But what is the true problem with a common currency when it sounds so practical and meaningful to avoid exchange expenses and rate risks, and when it created a strong central bank that could play an international role?
By joining a common currency, countries waive some of the important tools that their national central banks normally would have at their disposal.
The most obvious tool is the option to adjust currency rates either through devaluation or revaluation or to leave the rates to the financial markets, which is the norm for most other asset classes.
The second important tool is the option to adjust economic trends by short-term interest rates.
Both these adjustment triggers are critically important and their absence carries the seed of potential disaster for any area or country if there is no agreement that the occurrence of inequalities can be regulated in a different way. This could be common bonds, fiscal transfers and so on – just think of what happens within national states. Lolland for example, one of the islands in Denmark, would be in dire straits if it had to find financing for projects in international markets. But as a fully integrated part of Denmark and with national money transfers, its problems are being resolved smoothly.
If you imagine a Europe constructed as a national state, many of the problems would be resolved – although the overall economy hardly would be something to brag about. But it requires former independent national states to accept the same role as a little Danish island, while the more prosperous areas in Europe must be willing to take on the same responsibility as Denmark with a weaker area in its national state.

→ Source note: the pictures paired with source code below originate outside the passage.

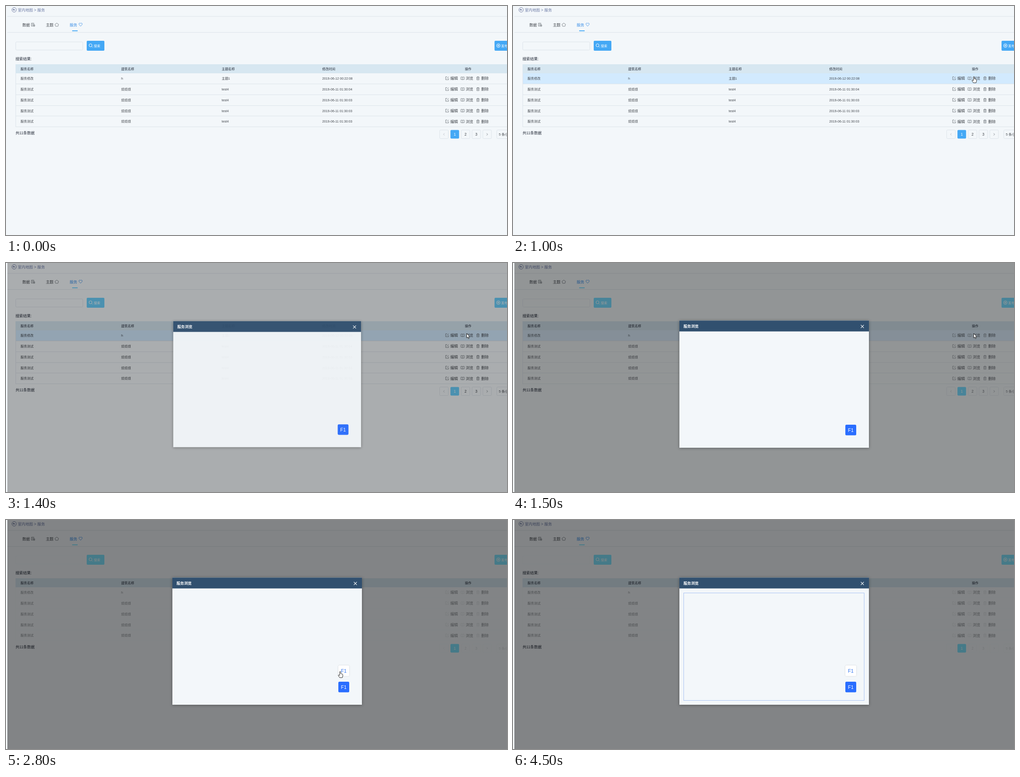
Animation, 1105 px wide and 507 px high, one loop 4800 ms. Source, as an HTML page:

```html
<!DOCTYPE html>
<html lang="zh-CN">
<head>
<meta charset="utf-8">
<title>服务浏览</title>
<style>
html, body { margin: 0; width: 100%; height: 100%; overflow: hidden; background: #f3f7fa; }
svg { display: block; width: 1105px; height: 507px; font-family: "Liberation Sans", "Noto Sans CJK SC", "Noto Sans CJK", sans-serif; }
.line { fill: none; stroke: #dde4ea; }
.icon { fill: none; stroke: #666c73; stroke-width: .8; }
#dialog { filter: drop-shadow(0 1px 3px rgba(0, 0, 0, .35)); }
</style>
</head>
<body>
<svg id="stage" viewBox="0 0 1105 507"></svg>
<script>
const BLUE = '#44a8f5', INK = '#40454b', DARK = '#262d3a';

// Text is placed by its left edge and vertical middle.
const text = (x, y, str, size = 7.2, fill = INK, extra = '') =>
  `<text x="${x}" y="${y + size * .37}" font-size="${size}" fill="${fill}" ${extra}>${str}</text>`;
const rect = (x, y, w, h, attrs) => `<rect x="${x}" y="${y}" width="${w}" height="${h}" ${attrs}/>`;
const path = (d, x = 0, y = 0, attrs = 'class="icon"') => `<path d="${d}" transform="translate(${x} ${y})" ${attrs}/>`;
const button = (x, y, w, h) => rect(x, y, w, h, `rx="2" class="accent" fill="${BLUE}"`);

const EDIT = 'M4 .5H.5V7H7V3.5M2.8 4.8L7.3 .3';
const BOOK = 'M4 1.2Q2 .3 .4 .8V6.4Q2 6 4 6.8Q6 6 7.6 6.4V.8Q6 .3 4 1.2V6.8';
const BIN = 'M0 1.6H6.6M2 1.4V.4H4.6V1.4M.9 1.6V7.4H5.7V1.6M2.5 3.2V5.8M4.1 3.2V5.8';

function header() {
  const trail = '#6d7ba6';
  return `<g fill="none" stroke="#747fa5"><circle cx="18" cy="8.5" r="5"/></g>` +
    path('M17 5.8L14.7 8.2L17 10.6V9.2Q19.5 8.8 20.8 10.6Q20.3 7.2 17 7.2Z', 0, 0, 'fill="#747fa5"') +
    text(26, 8.5, '室内地图 &gt; 服务', 8.4, trail) +
    path('M3 23H1105M3 58.5H1105', 0, 0, 'class="line"') +
    text(36, 42, '数据', 8.4) + text(88, 42, '主题', 8.4) + text(140.5, 42, '服务', 8.4, '#3a8ee6') +
    path('M6 3V.5H.5V7H3.5M2 2.5H4.5M2 4.5H3.5M4.5 4H7.8V7.5H4.5ZM4.5 5.7H7.8', 55.5, 37.5) +
    path('M4 .3L8 3.2L6.6 7.4H1.4L0 3.2Z', 108, 37.5) +
    path('M4 7.6L.6 3.8Q-.4 1 2 .4Q3.4 .3 4 1.6Q4.6 .3 6 .4Q8.4 1 7.4 3.8Z', 160.5, 37.3, 'class="icon" style="stroke:#3a8ee6"') +
    rect(146, 54, 12, 1.8, `class="accent" fill="${BLUE}"`);
}

function toolbar() {
  const white = 'fill="none" stroke="#fff"';
  return rect(21.5, 79.5, 148, 18, 'rx="2" class="line faint"') +
    button(178, 77, 39, 22) + `<g ${white}><circle cx="186.4" cy="87" r="3.3"/></g>` +
    path('M188.8 89.4L191 91.6', 0, 0, white) + text(193.5, 88.3, '搜索', 7.2, '#fff') +
    button(1077.5, 77, 40, 22) + `<g ${white}><circle cx="1086" cy="87.7" r="3.9"/></g>` +
    path('M1083.8 87.7H1088.2M1086 85.5V89.9', 0, 0, white) + text(1092, 88.3, '发布', 7.2, '#fff') +
    text(21, 117, '搜索结果:', 8.4, DARK);
}

function table() {
  const cols = [32, 254, 475.7, 697.5];
  const rows = [['服务修改', 'h', '主题1', '2019-06-12 00:22:08']];
  for (const s of [4, 3, 3, 3]) rows.push(['服务测试', '烦烦烦', 'test4', `2019-06-11 01:30:0${s}`]);
  let out = rect(21, 129, 1084, 20, 'fill="#d7e7f1"') + rect(21, 149, 1084, 23, 'id="hover" fill="#d2eafe"');
  ['服务名称', '建筑名称', '主题名称', '修改时间'].forEach((s, i) => out += text(cols[i], 139.5, s, 7.2, DARK));
  out += text(1012, 139.5, '操作', 7.2, DARK) + path('M21.5 149V268', 0, 0, 'class="line faint"');
  rows.forEach((row, r) => {
    const y = 160.2 + r * 23.9;
    out += path(`M21 ${Math.floor(y + 12)}.5H1105`, 0, 0, 'class="line faint"');
    out += '<g class="soft">' + row.map((s, i) => text(cols[i], y, s)).join('') +
      text(980, y, '编辑', 8.4) + text(1014, y, '浏览', 8.4) + text(1048, y, '删除', 8.4) + '</g>';
    out += '<g class="faint">' + path(EDIT, 969.2, y - 4) + path(BOOK, 1003, y - 3.8) + path(BIN, 1037.6, y - 4) + '</g>';
  });
  return out;
}

function pager() {
  let out = text(21, 280.5, '共11条数据', 8.4, DARK);
  for (let i = 0; i < 5; i++) {
    const x = 956.5 + i * 23.8;
    if (i === 1) out += button(x, 274.5, 19, 19);
    else out += rect(x, 274.5, 19, 19, 'rx="2" class="line faint"');
    if (i % 4) out += text(x + 9.5, 284, i, 8.4, i === 1 ? '#fff' : INK, `text-anchor="middle" ${i > 1 ? 'class="faint"' : ''}`);
  }
  return out + '<g class="faint">' +
    path('M967.2 281.8L964.8 284.2L967.2 286.6', 0, 0, 'fill="none" stroke="#bcc2c9"') +
    path('M1060 281.8L1062.4 284.2L1060 286.6', 0, 0, 'class="icon"') +
    rect(1082.5, 274.5, 50, 19, 'rx="2" class="line"') + text(1087, 284, '5 条/页') + '</g>';
}

function dialog() {
  const floor = (y, fill, ink, attrs = '') => `<g ${attrs}>` + rect(733, y, 24, 23.5, `rx="2.5" fill="${fill}"`) +
    text(745, y + 11.8, 'F1', 10.6, ink, 'text-anchor="middle"') + '</g>';
  return '<g id="dialog">' + rect(367, 127.5, 418, 281.5, 'fill="#f3f7fa"') +
    rect(367, 127.5, 418, 24, 'fill="#31506f"') +
    text(376, 140, '服务浏览', 8.4, '#fff', 'font-weight="bold"') +
    path('M767.2 137.2L773.8 143.8M773.8 137.2L767.2 143.8', 0, 0, 'stroke="#fff" stroke-width="1.1"') +
    rect(376.5, 161.5, 398, 238, 'id="focus" fill="none" stroke="#a9c3f3"') +
    floor(322, '#fff', '#2f74f0', 'id="popup" style="filter:drop-shadow(0 0 1.5px rgba(0,0,0,.15))"') +
    floor(358, '#2a6eff', '#fff') + '</g>';
}

const $ = id => document.getElementById(id);
$('stage').innerHTML = header() + toolbar() + table() + pager() +
  rect(3, 0, 1102, 507, 'id="shade"') + dialog() +
  '<path id="cursor" fill="#fff" stroke="#111" stroke-width=".9" stroke-linejoin="round"/>';

const ARROW = 'M0 0V10L2.3 7.9L4 11.6L5.6 10.9L4 7.3H7Z';
const HAND = 'M-1.2 8V1.2Q0 -.7 1.2 1.2V5.4Q2.6 4.4 3.2 5.8Q5.4 5.4 5.8 7.6V10.4L4.8 14H-1L-4.1 9.6Q-4.2 7.4 -2.4 8.2L-1.2 9.4Z';
const GRAB = 'M-2.5 5L-5 .8Q-4.8 -1 -3.2 .4L-3.8 -3Q-2.8 -5 -1.6 -3.2Q-1 -6 .4 -4.2Q1.8 -5.8 2.6 -3.4Q4.6 -4.4 4.8 -2L3.8 2.4L2.6 5ZM-1.6 -3.2L-1.2 -.5M.5 -4.2V-.6M2.6 -3.4L2.2 -.5';

// Pointer path: time, x, y and, where it changes, the shape.
const moves = [
  [100, 1086, 42, ARROW], [600, 1013, 152], [800, 1016, 156], [1000, 1016.5, 156, HAND],
  [1300, 1016, 156, ARROW], [1500, 1016, 156], [1800, 910, 187], [1900, 830, 250],
  [2000, 732, 345, GRAB], [2100, 722, 355], [2200, 725, 364], [2300, 737, 366, HAND],
  [2400, 737, 372], [2600, 737, 372], [2800, 737, 335], [2900, 737, 335], [3000, 740, 335],
  [3100, 740, 335], [3200, 737, 336], [3300, 729, 346, GRAB], [3500, 715.5, 347],
  [3700, 701, 357], [3800, 701, 357], [3900, 740, 320], [4000, 830, 240, ARROW],
  [4300, 1061, 37], [4400, 1086, 24], [4500, 1110, 10]
];

// Linear interpolation of column c in a list of timed rows.
function at(list, t, c) {
  const i = list.findIndex(k => k[0] > t);
  if (i === 0) return list[0][c];
  if (i < 0) return list[list.length - 1][c];
  const a = list[i - 1], b = list[i];
  return a[c] + (b[c] - a[c]) * (t - a[0]) / (b[0] - a[0]);
}

// Time, shade, dialog opacity, dialog scale
const opening = [[1200, 0, 0, .85], [1300, .08, .48, .933], [1400, .3, .94, .991], [1500, .4, 1, 1], [1700, .465, 1, 1]];
const show = (id, on) => $(id).style.display = on ? '' : 'none';
const fade = (cls, value) => document.querySelectorAll(cls).forEach(e => e.style.opacity = value);
const clamp = v => Math.min(1, Math.max(0, v));

function draw(t) {
  const shade = at(opening, t, 1), dim = shade / .465, late = clamp((t - 1400) / 300);
  $('hover').style.opacity = clamp((t - 600) / 200) * (1 - late);
  $('shade').style.opacity = shade;
  $('dialog').style.opacity = at(opening, t, 2);
  $('dialog').setAttribute('transform', `translate(576 268.25) scale(${at(opening, t, 3)}) translate(-576 -268.25)`);
  show('dialog', t >= 1300);
  show('popup', t >= 2300);
  show('focus', t >= 3800);
  fade('.faint', 1 - .85 * late);
  fade('.soft', 1 - .4 * late);
  document.querySelectorAll('.accent').forEach(e =>
    e.style.fill = `rgb(${68 + 60 * dim},${168 + 60 * dim},${245 + 10 * dim})`);

  show('cursor', t >= 100 && t < 4500);
  const shape = moves.filter(m => m[3] && m[0] <= t).pop();
  if (shape) $('cursor').setAttribute('d', shape[3]);
  $('cursor').setAttribute('transform', `translate(${at(moves, t, 1)} ${at(moves, t, 2)})`);
}

let last = -1;
function tick() {
  const t = Math.floor(performance.now() % 4800 / 100) * 100;
  if (t !== last) draw(last = t);
  requestAnimationFrame(tick);
}
tick();
</script>
</body>
</html>
```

We are far from having achieved this situation. In addition, the movement of products, services and labour cannot be compared with how this is done within the borders of a national state. Language, education, culture and geographical distances make it a much more difficult task in a European context.
Merkel’s mentor, Helmut Kohl, the great re-unification chancellor, believed one could draw a political line under Europe’s fractured history, with economics playing a much lesser role. “Das Mädchen”, as Kohl used to call her, fortunately lacks this naïve approach to the EU. She is definitely not a girl any more, but has developed a very pragmatic approach to the EU and for that reason socialistic, France calls her “Madame Non”.
Merkel has said “nein” to centralised EU economic governance, “nein” to a permanent bailout mechanism and “nein” to the idea of euro bonds, which she called “economically wrong and counterproductive”.
Her handling of the euro crisis explains the French disenchantment with Europe, which was revealed in a Gallup and Pew Research Center poll in May 2013. When former European Commission president Jacques Delors, who presided over the creation of the euro, regaled a Socialist gathering the following month, he attacked what he called a “punitive and alienating” Europe.
Merkel’s Europe is not punitive and alienating. It’s fair. She wants the EU member states to follow rules and ensure Europe becomes more competitive. She is a problem-solver and there’s nothing wrong with solving concrete problems.
However, politics is also about declaring new ideas and visions. It’s about setting an agenda instead of following a popular sentiment. Merkel has yet to do that.
Germans are in no mood for change, the polls show. Merkel is likely to win the election on September 22. She will then stay the de facto leader of the EU and its future and disaster currency will be determined by this former research chemist.
As I see it, the research is done. The verdict is out. We have to re-evaluate the EU.